*What the task requires:* In the listing below, every line with the word "html" needs to be copied.

*Data provided:*

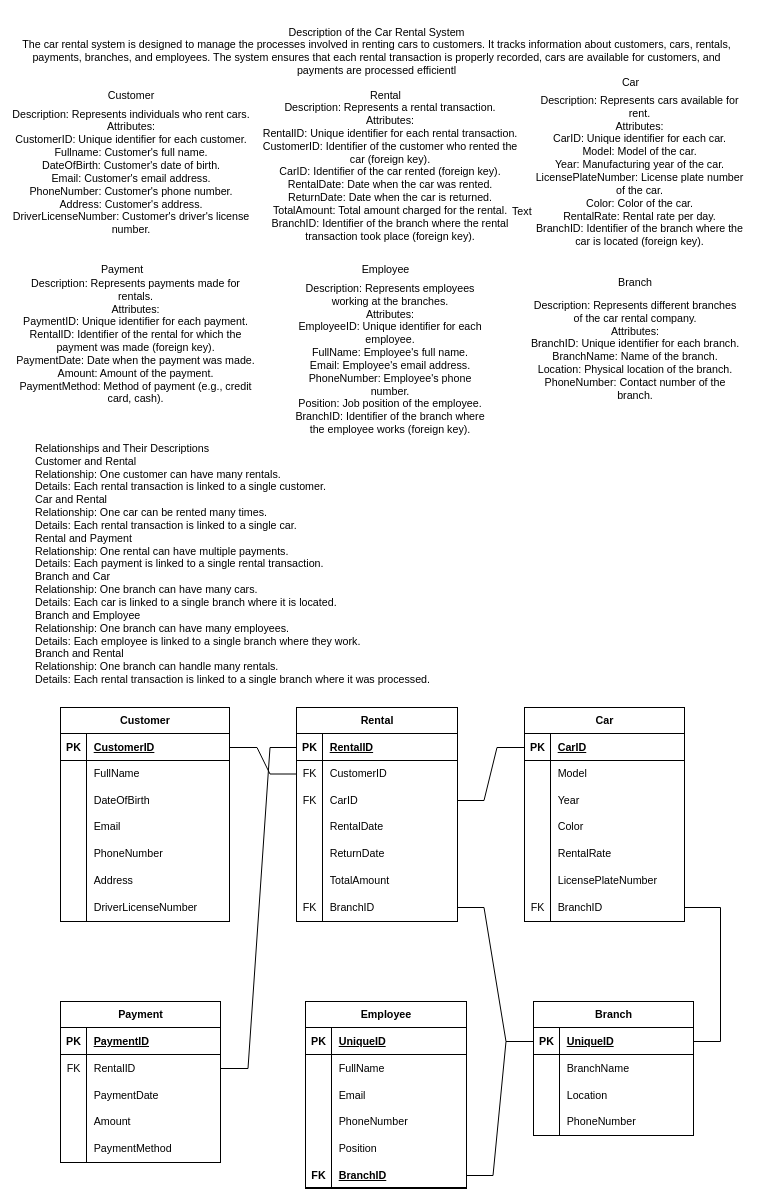
<!DOCTYPE html>
<html lang="en">
<head>
<meta charset="utf-8">
<title>Car Rental System</title>
<style>
:root { --ink: #000; --paper: #fff; --row: 26.77px; --line: 12.84px; }
* { box-sizing: border-box; margin: 0; padding: 0; }
html, body { width: 757px; height: 1200px; overflow: hidden; background: var(--paper); }
body { position: relative; color: var(--ink); font: 10.71px/var(--line) "Liberation Sans", Arial, sans-serif; white-space: nowrap; }
h1, h2 { font: inherit; }
.intro { height: 76px; padding-top: 25.6px; padding-right: 4px; text-align: center; }
.entities { display: grid; grid-template-columns: 262px 256px 239px; grid-template-rows: 186px 179.9px; text-align: center; }
.entity { padding-top: var(--top, 0); }
.entity:nth-child(3n) { padding-left: 4px; }
.entity h2 { position: relative; left: var(--title-shift, 0); margin-bottom: var(--gap, 0); }
.entity p { position: relative; left: var(--body-shift, 0); }
.about-customer { --top: 12.6px; --gap: 6.2px; }
.about-rental { --top: 12.6px; --gap: -.3px; --title-shift: -4.5px; }
.about-car { --gap: 5.1px; --title-shift: -9px; }
.about-payment { --top: .6px; --gap: 1.4px; --title-shift: -9px; --body-shift: 4.5px; }
.about-employee { --top: .6px; --gap: 6.4px; --title-shift: -4.5px; }
.about-branch { --top: 13.6px; --gap: 10.4px; --title-shift: -4.5px; --body-shift: -4.5px; }
.free-label { position: absolute; left: 512px; top: 205px; }
.relationships { padding-left: 35px; }
.connectors { position: absolute; left: 0; top: 0; fill: none; stroke: var(--ink); }
.table { position: absolute; width: 161px; border: 1px solid var(--ink); }
.table h2 { height: 26px; line-height: 25px; text-align: center; font-weight: bold; border-bottom: 1px solid var(--ink); }
.row { display: grid; grid-template-columns: 26px 1fr; height: var(--row); line-height: 26px; }
.row b, .row i { font-style: normal; font-weight: inherit; }
.row i { text-align: center; border-right: 1px solid var(--ink); }
.row b { padding-left: 6.7px; }
.primary { border-bottom: 1px solid var(--ink); }
.strong { font-weight: bold; }
.strong b { text-decoration: underline; }
.customer .row + .row, .rental .row + .row, .car .row + .row { line-height: 24px; }
.customer { left: 60px; top: 707px; width: 170px; }
.rental { left: 296px; top: 707px; width: 162px; }
.car { left: 524px; top: 707px; }
.payment { left: 60px; top: 1001px; }
.employee { left: 305px; top: 1001px; width: 162px; height: 188px; border-bottom-width: 2px; }
.branch { left: 533px; top: 1001px; }
</style>
</head>
<body>
<header class="intro">
<h1>Description of the Car Rental System</h1>
<p>The car rental system is designed to manage the processes involved in renting cars to customers. It tracks information about customers, cars, rentals,<br>payments, branches, and employees. The system ensures that each rental transaction is properly recorded, cars are available for customers, and<br>payments are processed efficientl</p>
</header>

<main class="entities">
<section class="entity about-customer">
<h2>Customer</h2>
<p>Description: Represents individuals who rent cars.<br>Attributes:<br>CustomerID: Unique identifier for each customer.<br>Fullname: Customer's full name.<br>DateOfBirth: Customer's date of birth.<br>Email: Customer's email address.<br>PhoneNumber: Customer's phone number.<br>Address: Customer's address.<br>DriverLicenseNumber: Customer's driver's license<br>number.</p>
</section>
<section class="entity about-rental">
<h2>Rental</h2>
<p>Description: Represents a rental transaction.<br>Attributes:<br>RentalID: Unique identifier for each rental transaction.<br>CustomerID: Identifier of the customer who rented the<br>car (foreign key).<br>CarID: Identifier of the car rented (foreign key).<br>RentalDate: Date when the car was rented.<br>ReturnDate: Date when the car is returned.<br>TotalAmount: Total amount charged for the rental.<br>BranchID: Identifier of the branch where the rental<br>transaction took place (foreign key).</p>
</section>
<section class="entity about-car">
<h2>Car</h2>
<p>Description: Represents cars available for<br>rent.<br>Attributes:<br>CarID: Unique identifier for each car.<br>Model: Model of the car.<br>Year: Manufacturing year of the car.<br>LicensePlateNumber: License plate number<br>of the car.<br>Color: Color of the car.<br>RentalRate: Rental rate per day.<br>BranchID: Identifier of the branch where the<br>car is located (foreign key).</p>
</section>
<section class="entity about-payment">
<h2>Payment</h2>
<p>Description: Represents payments made for<br>rentals.<br>Attributes:<br>PaymentID: Unique identifier for each payment.<br>RentalID: Identifier of the rental for which the<br>payment was made (foreign key).<br>PaymentDate: Date when the payment was made.<br>Amount: Amount of the payment.<br>PaymentMethod: Method of payment (e.g., credit<br>card, cash).</p>
</section>
<section class="entity about-employee">
<h2>Employee</h2>
<p>Description: Represents employees<br>working at the branches.<br>Attributes:<br>EmployeeID: Unique identifier for each<br>employee.<br>FullName: Employee's full name.<br>Email: Employee's email address.<br>PhoneNumber: Employee's phone<br>number.<br>Position: Job position of the employee.<br>BranchID: Identifier of the branch where<br>the employee works (foreign key).</p>
</section>
<section class="entity about-branch">
<h2>Branch</h2>
<p>Description: Represents different branches<br>of the car rental company.<br>Attributes:<br>BranchID: Unique identifier for each branch.<br>BranchName: Name of the branch.<br>Location: Physical location of the branch.<br>PhoneNumber: Contact number of the<br>branch.</p>
</section>
</main>
<span class="free-label">Text</span>

<section class="relationships">
<h2>Relationships and Their Descriptions</h2>
<p>Customer and Rental<br>Relationship: One customer can have many rentals.<br>Details: Each rental transaction is linked to a single customer.</p>
<p>Car and Rental<br>Relationship: One car can be rented many times.<br>Details: Each rental transaction is linked to a single car.</p>
<p>Rental and Payment<br>Relationship: One rental can have multiple payments.<br>Details: Each payment is linked to a single rental transaction.</p>
<p>Branch and Car<br>Relationship: One branch can have many cars.<br>Details: Each car is linked to a single branch where it is located.</p>
<p>Branch and Employee<br>Relationship: One branch can have many employees.<br>Details: Each employee is linked to a single branch where they work.</p>
<p>Branch and Rental<br>Relationship: One branch can handle many rentals.<br>Details: Each rental transaction is linked to a single branch where it was processed.</p>
</section>

<svg class="connectors" width="757" height="1200" viewBox="0 0 757 1200" aria-hidden="true">
<polyline points="230,747.5 257,747.5 270,774 297,774"/>
<polyline points="221,1068.5 248,1068.5 270,747.5 297,747.5"/>
<polyline points="457,800.5 484,800.5 497,747.5 524,747.5"/>
<polyline points="457,907.5 484,907.5 506,1041.5 533,1041.5"/>
<polyline points="466,1175.5 493,1175.5 506,1041.5 533,1041.5"/>
<polyline points="685,907.5 720.5,907.5 720.5,1041.5 694,1041.5"/>
</svg>

<section class="table customer">
<h2>Customer</h2>
<div class="row primary strong"><i>PK</i><b>CustomerID</b></div>
<div class="row"><i></i><b>FullName</b></div>
<div class="row"><i></i><b>DateOfBirth</b></div>
<div class="row"><i></i><b>Email</b></div>
<div class="row"><i></i><b>PhoneNumber</b></div>
<div class="row"><i></i><b>Address</b></div>
<div class="row"><i></i><b>DriverLicenseNumber</b></div>
</section>
<section class="table rental">
<h2>Rental</h2>
<div class="row primary strong"><i>PK</i><b>RentalID</b></div>
<div class="row"><i>FK</i><b>CustomerID</b></div>
<div class="row"><i>FK</i><b>CarID</b></div>
<div class="row"><i></i><b>RentalDate</b></div>
<div class="row"><i></i><b>ReturnDate</b></div>
<div class="row"><i></i><b>TotalAmount</b></div>
<div class="row"><i>FK</i><b>BranchID</b></div>
</section>
<section class="table car">
<h2>Car</h2>
<div class="row primary strong"><i>PK</i><b>CarID</b></div>
<div class="row"><i></i><b>Model</b></div>
<div class="row"><i></i><b>Year</b></div>
<div class="row"><i></i><b>Color</b></div>
<div class="row"><i></i><b>RentalRate</b></div>
<div class="row"><i></i><b>LicensePlateNumber</b></div>
<div class="row"><i>FK</i><b>BranchID</b></div>
</section>
<section class="table payment">
<h2>Payment</h2>
<div class="row primary strong"><i>PK</i><b>PaymentID</b></div>
<div class="row"><i>FK</i><b>RentalID</b></div>
<div class="row"><i></i><b>PaymentDate</b></div>
<div class="row"><i></i><b>Amount</b></div>
<div class="row"><i></i><b>PaymentMethod</b></div>
</section>
<section class="table employee">
<h2>Employee</h2>
<div class="row primary strong"><i>PK</i><b>UniqueID</b></div>
<div class="row"><i></i><b>FullName</b></div>
<div class="row"><i></i><b>Email</b></div>
<div class="row"><i></i><b>PhoneNumber</b></div>
<div class="row"><i></i><b>Position</b></div>
<div class="row strong"><i>FK</i><b>BranchID</b></div>
</section>
<section class="table branch">
<h2>Branch</h2>
<div class="row primary strong"><i>PK</i><b>UniqueID</b></div>
<div class="row"><i></i><b>BranchName</b></div>
<div class="row"><i></i><b>Location</b></div>
<div class="row"><i></i><b>PhoneNumber</b></div>
</section>
</body>
</html>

*Solution to the problem:*
<!DOCTYPE html>
<html lang="en">
html, body { width: 757px; height: 1200px; overflow: hidden; background: var(--paper); }
</html>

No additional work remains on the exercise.